PRISON...this could be a reference to hell as prison, in keeping with interpretation of 1 Peter 3:19, also Revelation 20:1-3, 7 where the pit is described as Satan's prison. It might, in the sequence of Bunyan's thought here, be his own discomfort, and that of his fellow nonconformists, at actual imprisonment, such that godly readers are aware of the privations of imprisonment, and can therefore recognize that faring ill in prison is a good indication that the greater trials of death and judgment ought not be entertained lightly.

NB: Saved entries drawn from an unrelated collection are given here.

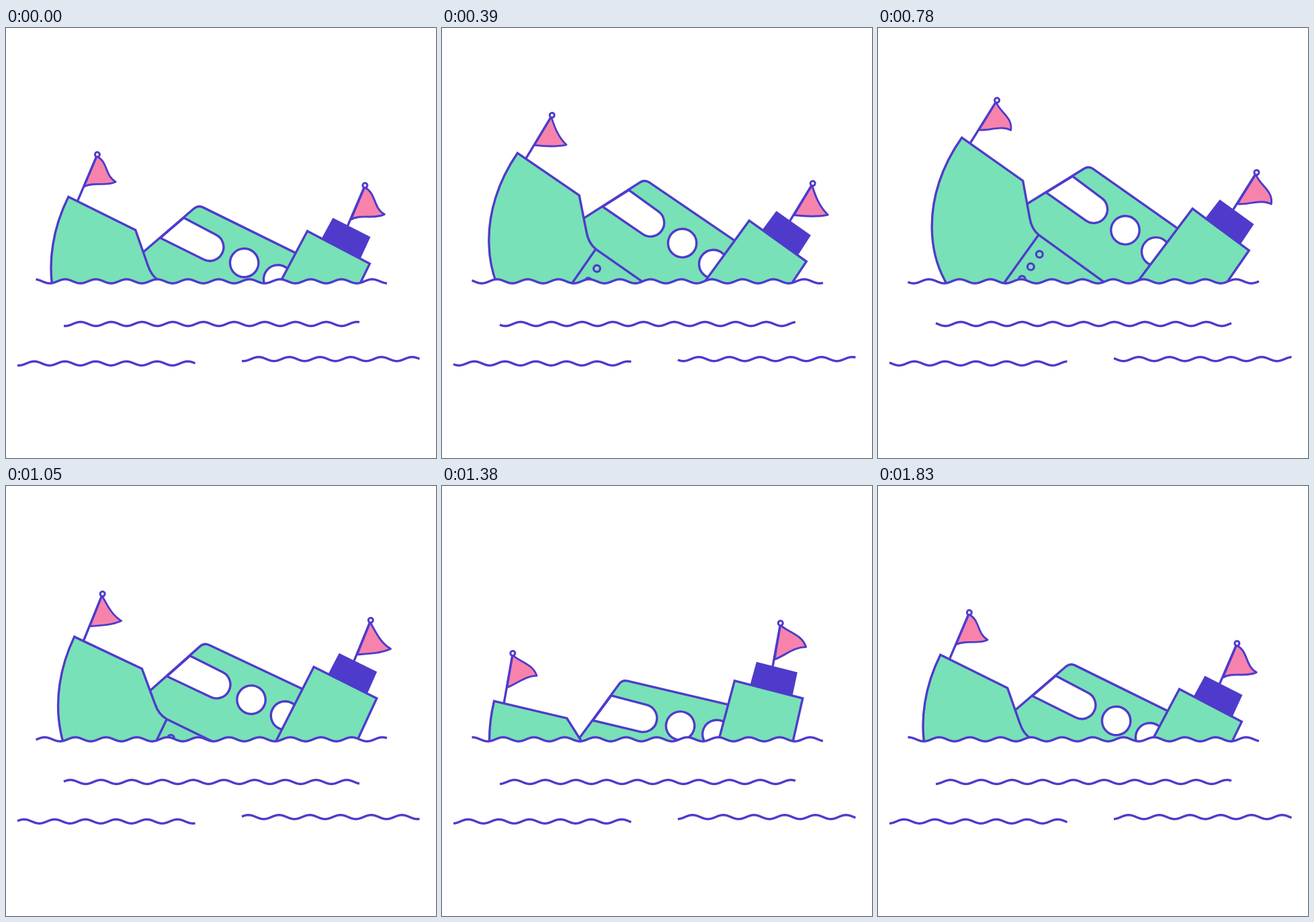
Write an HTML page with a canvas that moves like this. It is 640 by 640 pixels and loops after 1.86 s.

```html
<!DOCTYPE html>
<html lang="en">
<head>
<meta charset="utf-8">
<title>Sinking ship</title>
<style>
  html, body { margin: 0; width: 100%; height: 100%; overflow: hidden; background: #fff; }
  canvas { display: block; width: 100vw; height: 100vh; }
</style>
</head>
<body>
<canvas id="stage" width="640" height="640"></canvas>
<script>
const ctx = document.getElementById('stage').getContext('2d');
const INK = '#4f3bcb', GREEN = '#78e1b7', PINK = '#f783ad', WHITE = '#fff';
const LOOP = 1860, STEP = 30, SWING = 1830, RAD = Math.PI / 180;

// time, then [value, speed per second] for tilt, x, y and flag phase
const KEYS = [
  [0,    [-10.68, 13],  [324.3, 8],   [271.3, -50], [50, 560]],
  [240,  [-6.18, 22],   [329, 42],    [253.8, -88], [175, 660]],
  [540,  [0, 9],        [347.7, 35],  [225.5, -57], [400, 580]],
  [780,  [-1.73, -24],  [350.2, -24], [218.9, 23],  [510, 480]],
  [1050, [-11.65, -46], [333.4, -88], [240.4, 145], [655, 570]],
  [1380, [-23.68, -14], [307.5, -30], [287.5, 60],  [855, 610]],
  [SWING, [-10.68, 13], [324.3, 8],   [271.3, -50], [1130, 560]]
];
const HOME = [347.7, 225.5];

const WAVE = 45.7, WAVE_TIME = 450;
const SEA = [
  { x0: 44.5, x1: 567, y: 377, crest: 88, dir: 1 },
  { x0: 86, x1: 526, y: 440.5, crest: 111, dir: -1 },
  { x0: 17, x1: 281.5, y: 499.2, crest: 42, dir: -1 },
  { x0: 351, x1: 615.5, y: 492.7, crest: 376, dir: -1 }
];

function hermite([a, va], [b, vb], u, dt) {
  const w = 1 - u, s = dt / 1000;
  return a * w * w * (1 + 2 * u) + b * u * u * (3 - 2 * u)
    + va * s * u * w * w - vb * s * u * u * w;
}

function poseAt(t) {
  const time = Math.min(t, SWING);
  let i = 0;
  while (i < KEYS.length - 2 && time >= KEYS[i + 1][0]) i++;
  const from = KEYS[i], to = KEYS[i + 1], dt = to[0] - from[0];
  const u = (time - from[0]) / dt;
  return [1, 2, 3, 4].map(k => hermite(from[k], to[k], u, dt));
}

function paint(fill, width = 3.4) {
  if (fill) { ctx.fillStyle = fill; ctx.fill(); }
  ctx.strokeStyle = INK;
  ctx.lineWidth = width;
  ctx.stroke();
}

function trace(...points) {
  ctx.beginPath();
  points.forEach(p => ctx.lineTo(p[0], p[1]));
}

function ring(x, y, r, fill, width) {
  ctx.beginPath();
  ctx.arc(x, y, r, 0, 2 * Math.PI);
  paint(fill, width);
}

function traceWave({ x0, x1, y, crest, dir }, t) {
  const top = crest + dir * WAVE * t / WAVE_TIME;
  ctx.beginPath();
  for (let x = x0; x <= x1; x += 0.5) {
    ctx.lineTo(x, y - 3 * Math.cos(2 * Math.PI * (x - top) / WAVE));
  }
}

// Edge pushed along (nx, ny) by d1 at one third and d2 at two thirds
function bentEdge(a, b, nx, ny, d1, d2) {
  const p = 3 * d1 - 1.5 * d2, q = 3 * d2 - 1.5 * d1;
  const at = (u, d) => [a[0] + (b[0] - a[0]) * u + nx * d, a[1] + (b[1] - a[1]) * u + ny * d];
  ctx.bezierCurveTo(...at(1 / 3, p), ...at(2 / 3, q), b[0], b[1]);
}

function flag(x, y, foot, size, phase) {
  const inner = 2.7 * Math.sin(phase * RAD);
  const outer = 4.6 * Math.sin((phase - 70) * RAD);
  const head = [-1.2, 2.5], tip = [19.3, 45], heel = [-28.2, 43.3];
  trace(foot, [x - 1.8, y + 2.7]);
  paint(null);
  ctx.save();
  ctx.translate(x, y);
  ctx.scale(size, size);
  ctx.lineJoin = 'round';
  ctx.beginPath();
  ctx.moveTo(...head);
  bentEdge(head, tip, 0.896, -0.444, inner, outer);
  bentEdge(tip, heel, 0, -1, outer * 0.65, inner * 0.65);
  ctx.closePath();
  paint(PINK, 2.8);
  ctx.restore();
  ring(x, y, 3.5, WHITE, 3);
}

function cabin() {
  ctx.beginPath();
  ctx.moveTo(205, 272);
  ctx.arcTo(311.5, 210.6, 440, 307, 12);
  ctx.lineTo(520, 367);
  ctx.lineTo(400, 500);
  ctx.lineTo(205, 400);
  ctx.closePath();
  paint(GREEN);

  ctx.beginPath();
  ctx.moveTo(287, 225.5);
  ctx.arc(317, 275.5, 20.5, -52.6 * RAD, 127.4 * RAD);
  ctx.lineTo(247, 248.4);
  ctx.closePath();
  paint(WHITE);

  ring(363, 308, 21.2, WHITE);
  ring(407.7, 341.3, 21.2, WHITE);
}

function bow() {
  ctx.beginPath();
  ctx.moveTo(124, 163);
  ctx.lineTo(213, 230);
  ctx.lineTo(221.3, 285);
  ctx.bezierCurveTo(223, 298, 227, 305, 234, 311);
  ctx.lineTo(434, 465);
  ctx.lineTo(140, 465);
  ctx.bezierCurveTo(124, 430, 106, 400, 92, 374);
  ctx.bezierCurveTo(81, 352, 75, 328, 75.5, 297);
  ctx.bezierCurveTo(76, 251, 93, 204, 124, 163);
  ctx.closePath();
  paint(GREEN);
  trace([234, 311], [156, 413]);
  paint(null);
  for (let i = 0; i < 4; i++) ring(234.3 - 13.5 * i, 340 + 18.2 * i, 4.9, GREEN, 3.2);
}

function stern() {
  trace([483, 293.5], [505, 266.5], [554.7, 305], [534, 334]);
  ctx.closePath();
  ctx.fillStyle = INK;
  ctx.fill();
  trace([464, 279], [546.3, 343.7], [450, 474], [360, 409]);
  ctx.closePath();
  paint(GREEN);
}

function ship(t) {
  const [tilt, x, y, phase] = poseAt(t);
  ctx.save();
  traceWave(SEA[0], t);
  ctx.lineTo(640, 0);
  ctx.lineTo(0, 0);
  ctx.clip();
  ctx.translate(x, y);
  ctx.rotate(tilt * RAD);
  ctx.translate(-HOME[0], -HOME[1]);
  flag(178, 109, [136, 172], 1, phase);
  flag(561, 228, [524, 283], 1.06, phase);
  cabin();
  bow();
  stern();
  ctx.restore();
}

function draw(t) {
  ctx.fillStyle = WHITE;
  ctx.fillRect(0, 0, 640, 640);
  ship(t);
  SEA.forEach(row => { traceWave(row, t); paint(null); });
}

const start = performance.now();
function tick() {
  const t = (performance.now() - start) % LOOP;
  draw(Math.floor(t / STEP) * STEP);
  requestAnimationFrame(tick);
}
tick();
</script>
</body>
</html>
```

EXECUTION...initially threatened with banishment if refusing to conform by ceasing to preach without a license, Bunyan may have conflated his own plight with the penalty for unauthorized return to the realms from banishment which would be the death penalty.
And brought them out, and said, Sirs, what must I do to be saved?
And they said, Believe on the Lord Jesus Christ, and thou shalt be saved, and thy house.
And as it is appointed unto men once to die, but after this the judgment:
O that one might plead for a man with God, as a man pleadeth for his neighbour!
When a few years are come, then I shall go the way whence I shall not return.
Ezekiel 22:14 (not Exodus 22:14 as given in some editions)
Can thine heart endure, or can thine hands be strong, in the days that I shall deal with thee? I the Lord have spoken it, and will do it.
For Tophet is ordained of old; yea, for the king it is prepared; he hath made it deep and large: the pile thereof is fire and much wood; the breath of the Lord, like a stream of brimstone, doth kindle it.